The withdrawal from the league ends an attempt to bring Turks and Kurds closer together through sports. While most of the club’s 33 players were from the south-eastern province of Sirnak, where Cizre is located, there were players from other cities, such as Rize or Istanbul, many of whom are ethnic Turks.
Sefinc said the decision to withdraw from the league was not easy. “It was difficult to say goodbye to the players and the coaches. Those were emotional moments. I did not want it to come to this but we have written countless requests to the [TFF] because of the referees’ mistakes and the injustices. They never even replied,” he told the Turkish newspaper Gazete Duvar.
Despite the TFF’s silence concerning the racist abuse Cizrespor faced, the club was regularly fined and its supporters were banned from the stadium because of throwing plastic water bottles or cursing. Sefinc recalled that Cizrespor was fined because the team’s supporters purportedly shouted curses from the stands during a match from which Cizrespor fans had been already banned.
Cizrespor is not the only Kurdish team that has experienced racist attacks and discrimination. In 2016, executives of the Diyarbakir-based team Amedspor were beaten by a mob in Ankara after a match against Ankaragucu.
In 2018, the TFF banned German-Kurdish Amedspor midfielder Deniz Naki for life, accusing him of “separatist and ideological propaganda.” Naki had called for people to protest Turkey’s military offensive into northern Syria’s Afrin region on social media.
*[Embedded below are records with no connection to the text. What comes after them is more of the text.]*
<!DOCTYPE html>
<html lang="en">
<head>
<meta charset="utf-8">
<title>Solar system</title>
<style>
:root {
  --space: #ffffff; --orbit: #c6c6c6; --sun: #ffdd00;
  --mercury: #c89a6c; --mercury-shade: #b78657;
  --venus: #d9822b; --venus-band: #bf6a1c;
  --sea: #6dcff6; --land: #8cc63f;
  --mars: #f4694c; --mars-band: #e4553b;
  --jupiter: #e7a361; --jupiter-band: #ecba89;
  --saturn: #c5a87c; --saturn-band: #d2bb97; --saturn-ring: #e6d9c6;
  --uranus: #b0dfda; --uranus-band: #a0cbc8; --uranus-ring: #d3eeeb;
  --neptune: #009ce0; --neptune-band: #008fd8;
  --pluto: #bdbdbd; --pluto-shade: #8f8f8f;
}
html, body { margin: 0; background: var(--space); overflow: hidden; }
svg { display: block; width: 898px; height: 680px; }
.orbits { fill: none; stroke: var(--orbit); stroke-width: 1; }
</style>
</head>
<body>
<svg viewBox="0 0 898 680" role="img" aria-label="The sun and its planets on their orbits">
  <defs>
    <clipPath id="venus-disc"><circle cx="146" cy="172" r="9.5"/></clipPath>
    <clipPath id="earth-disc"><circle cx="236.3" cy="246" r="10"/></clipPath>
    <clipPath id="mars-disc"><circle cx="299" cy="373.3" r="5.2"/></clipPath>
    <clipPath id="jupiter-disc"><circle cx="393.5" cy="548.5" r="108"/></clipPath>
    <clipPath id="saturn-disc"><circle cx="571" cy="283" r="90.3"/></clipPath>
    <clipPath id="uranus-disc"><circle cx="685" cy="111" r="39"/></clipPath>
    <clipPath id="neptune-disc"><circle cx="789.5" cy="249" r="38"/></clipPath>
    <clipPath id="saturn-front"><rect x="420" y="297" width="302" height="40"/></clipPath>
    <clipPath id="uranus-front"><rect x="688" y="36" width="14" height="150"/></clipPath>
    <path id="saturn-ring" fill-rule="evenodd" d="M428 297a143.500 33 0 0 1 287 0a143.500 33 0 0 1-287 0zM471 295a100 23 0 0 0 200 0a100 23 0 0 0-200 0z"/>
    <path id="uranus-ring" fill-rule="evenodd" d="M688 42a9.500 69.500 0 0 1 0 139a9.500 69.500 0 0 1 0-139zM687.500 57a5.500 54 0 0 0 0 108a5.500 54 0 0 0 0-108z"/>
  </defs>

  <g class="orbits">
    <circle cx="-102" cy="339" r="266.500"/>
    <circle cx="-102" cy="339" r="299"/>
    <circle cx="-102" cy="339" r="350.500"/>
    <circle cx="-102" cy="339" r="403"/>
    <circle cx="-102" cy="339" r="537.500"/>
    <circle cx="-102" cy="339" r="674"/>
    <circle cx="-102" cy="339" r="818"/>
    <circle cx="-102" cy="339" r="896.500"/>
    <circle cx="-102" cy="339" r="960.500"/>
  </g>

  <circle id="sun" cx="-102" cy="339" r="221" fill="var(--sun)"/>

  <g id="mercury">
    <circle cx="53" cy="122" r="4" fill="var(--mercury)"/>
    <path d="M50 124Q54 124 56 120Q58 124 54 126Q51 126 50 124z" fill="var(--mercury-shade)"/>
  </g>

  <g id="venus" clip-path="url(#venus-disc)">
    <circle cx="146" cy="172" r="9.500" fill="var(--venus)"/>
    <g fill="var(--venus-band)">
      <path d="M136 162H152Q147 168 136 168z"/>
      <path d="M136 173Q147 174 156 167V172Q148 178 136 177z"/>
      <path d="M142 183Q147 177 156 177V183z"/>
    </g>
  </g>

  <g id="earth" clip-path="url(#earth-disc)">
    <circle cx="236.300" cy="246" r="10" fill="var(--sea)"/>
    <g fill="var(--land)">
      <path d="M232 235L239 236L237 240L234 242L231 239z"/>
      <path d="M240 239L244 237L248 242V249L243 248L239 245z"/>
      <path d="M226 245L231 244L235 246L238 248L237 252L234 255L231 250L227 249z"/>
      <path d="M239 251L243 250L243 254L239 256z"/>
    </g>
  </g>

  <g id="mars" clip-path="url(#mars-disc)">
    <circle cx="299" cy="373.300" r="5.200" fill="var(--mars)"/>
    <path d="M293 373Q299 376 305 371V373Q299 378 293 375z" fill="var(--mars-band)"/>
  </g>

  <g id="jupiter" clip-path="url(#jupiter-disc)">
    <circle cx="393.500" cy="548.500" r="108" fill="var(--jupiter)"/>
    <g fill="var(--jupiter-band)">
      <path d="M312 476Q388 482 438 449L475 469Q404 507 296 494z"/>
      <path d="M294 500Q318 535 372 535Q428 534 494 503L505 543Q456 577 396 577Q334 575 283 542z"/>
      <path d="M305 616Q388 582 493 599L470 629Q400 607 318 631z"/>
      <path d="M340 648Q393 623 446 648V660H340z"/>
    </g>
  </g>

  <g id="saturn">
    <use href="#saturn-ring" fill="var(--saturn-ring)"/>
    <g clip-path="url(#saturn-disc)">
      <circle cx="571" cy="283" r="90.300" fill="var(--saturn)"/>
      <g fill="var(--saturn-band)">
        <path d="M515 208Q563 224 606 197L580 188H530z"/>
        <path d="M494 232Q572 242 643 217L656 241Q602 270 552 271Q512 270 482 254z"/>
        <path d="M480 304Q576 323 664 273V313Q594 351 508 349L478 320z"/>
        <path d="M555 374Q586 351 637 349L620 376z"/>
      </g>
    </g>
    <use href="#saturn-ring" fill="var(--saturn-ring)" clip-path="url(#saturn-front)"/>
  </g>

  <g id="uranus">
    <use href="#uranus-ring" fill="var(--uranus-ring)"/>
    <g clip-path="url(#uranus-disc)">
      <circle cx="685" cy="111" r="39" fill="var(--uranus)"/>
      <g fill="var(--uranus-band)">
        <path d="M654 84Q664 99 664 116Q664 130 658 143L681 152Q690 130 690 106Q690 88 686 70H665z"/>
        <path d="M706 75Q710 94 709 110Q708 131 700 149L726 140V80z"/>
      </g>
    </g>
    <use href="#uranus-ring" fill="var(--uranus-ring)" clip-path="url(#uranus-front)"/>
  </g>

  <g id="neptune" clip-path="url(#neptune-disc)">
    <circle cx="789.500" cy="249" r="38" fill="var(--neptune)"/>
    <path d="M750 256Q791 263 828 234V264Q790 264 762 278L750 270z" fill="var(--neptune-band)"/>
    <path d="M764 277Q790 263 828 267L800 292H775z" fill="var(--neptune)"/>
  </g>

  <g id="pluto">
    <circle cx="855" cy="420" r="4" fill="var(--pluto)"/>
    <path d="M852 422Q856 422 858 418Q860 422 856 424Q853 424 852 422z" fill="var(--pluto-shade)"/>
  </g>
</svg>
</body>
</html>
Naki had previously been handed an 18-month suspended prison sentence for “terrorist propaganda” for publicly criticising the Turkish government’s military offensive against Kurdish militants in Turkey.
Following the withdrawal of Cizrespor, Amedspor President Metin Kilavuz published a letter to the TFF, stating: “There is no longer a Cizrespor towards which you can direct your racist songs and slogans and your violence. There is no longer a Cizrespor against which you can whistle without a conscience and against which you can write up unfair goals. We invite those who caused [this decision] to start acting with conscience and common sense again, even if they have very little of it left.”